Raw data
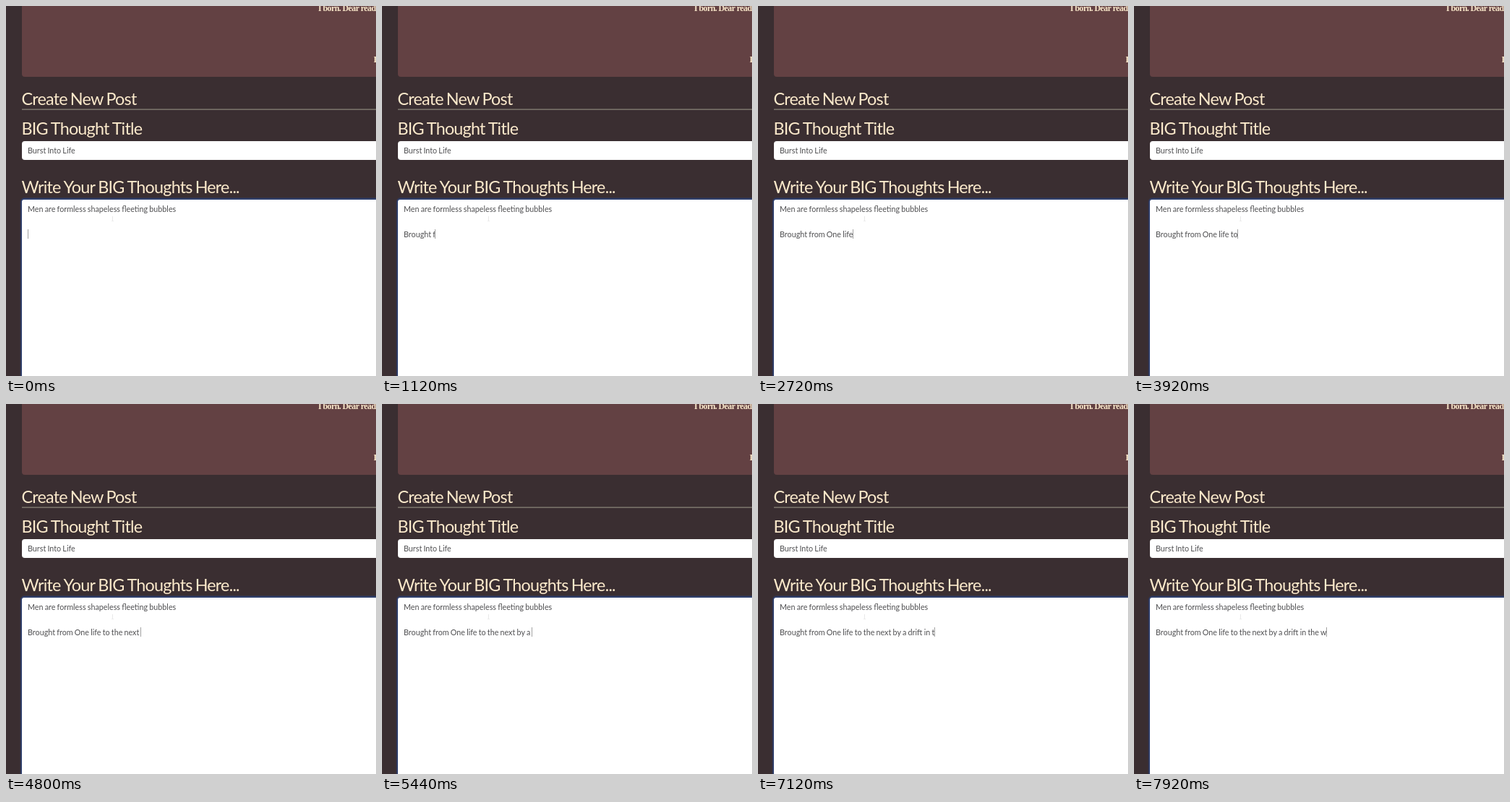
Recreate the animation shown at these times as an HTML page with a canvas. Size 512 by 512 pixels, loop 8000 ms.

```html
<!DOCTYPE html>
<html lang="en">
<head>
<meta charset="utf-8">
<title>Create New Post</title>
<style>
  html, body { margin: 0; width: 100%; height: 100%; overflow: hidden; background: #3a2e31; }
  canvas { display: block; width: 512px; height: 512px; }
</style>
</head>
<body>
<canvas id="stage" width="512" height="512"></canvas>
<script>
const ctx = document.getElementById('stage').getContext('2d');
const LOOP = 8000, TICK = 80;
const CREAM = '#fbe9cb', INK = '#505052';

const HEADING = { font: '23.4px Lato, sans-serif', color: CREAM, letter: '-0.8px', word: '-1.2px' };
const BODY = { font: '10.78px Lato, sans-serif', color: INK, letter: '0px', word: '-0.6px' };
const SERIF = { font: 'bold 12px "Liberation Serif", serif', color: CREAM, letter: '-0.6px', word: '0px' };

const LINE = 'Brought from One life to the next by a drift in the w';
// Typing pace: [tick, characters typed], linear in between.
const PACE = [
  [2, 0], [3, 1], [6, 3], [14, 9], [25, 16], [35, 22],
  [46, 22], [47, 23], [59, 34], [78, 45], [84, 48], [97, 53]
];

function useStyle(style) {
  ctx.font = style.font;
  ctx.fillStyle = style.color;
  ctx.letterSpacing = style.letter;
  ctx.wordSpacing = style.word;
}

function text(str, x, y, style) {
  useStyle(style);
  ctx.fillText(str, x, y);
}

function box(x, y, w, h, radius, color) {
  ctx.fillStyle = color;
  ctx.beginPath();
  ctx.roundRect(x, y, w, h, radius);
  ctx.fill();
}

function rect(x, y, w, h, color) {
  ctx.fillStyle = color;
  ctx.fillRect(x, y, w, h);
}

function drawPage() {
  rect(0, 0, 512, 512, '#3a2e31');
  box(22, -10, 520, 108, 4, '#634143');
  text('I born. Dear reader', 432, 7, SERIF);
  text('I', 508.5, 78, SERIF);

  text('Create New Post', 21.5, 137.3, HEADING);
  rect(22, 142.5, 490, 1.2, '#8d897d');
  text('BIG Thought Title', 21.5, 178, HEADING);
  box(22, 187, 520, 26, 4, '#fff');
  text('Burst Into Life', 30, 204, BODY);

  text('Write Your BIG Thoughts Here...', 21.5, 259.3, HEADING);
  box(19.5, 265, 520, 300, 6, '#343349');
  box(20.5, 266.3, 520, 300, 5, '#2f4170');
  box(22, 268, 520, 300, 3, '#fff');
  text('Men are formless shapeless fleeting bubbles', 30, 285.4, BODY);
}

function drawPointer() {
  rect(147, 291, 1, 7, '#e8e8e8');
  rect(146, 297, 3, 1, '#ececec');
}

function typedCount(tick) {
  const next = PACE.findIndex(([t]) => t > tick);
  if (next === 0) return 0;
  if (next < 0) return LINE.length;
  const [t0, n0] = PACE[next - 1], [t1, n1] = PACE[next];
  return Math.floor(n0 + (n1 - n0) * (tick - t0) / (t1 - t0));
}

function caretVisible(tick) {
  const startBlink = tick >= 1 && tick < 3;
  const pauseBlink = tick >= 39 && tick < 45;
  return !startBlink && !pauseBlink;
}

function drawTyping(tick) {
  const typed = LINE.slice(0, typedCount(tick));
  text(typed, 30, 319.7, BODY);
  if (!caretVisible(tick)) return;
  const x = Math.floor(30 + ctx.measureText(typed).width);
  rect(x, 309, 1, 13, '#a2a2a2');
}

function frame(now) {
  drawPage();
  drawPointer();
  drawTyping(Math.floor((now % LOOP) / TICK));
  requestAnimationFrame(frame);
}
requestAnimationFrame(frame);
</script>
</body>
</html>
```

Task to carry out
Your answer should be every line from the material above in which the word "frame" appears.

Answer to this task
function frame(now) {
  requestAnimationFrame(frame);
requestAnimationFrame(frame);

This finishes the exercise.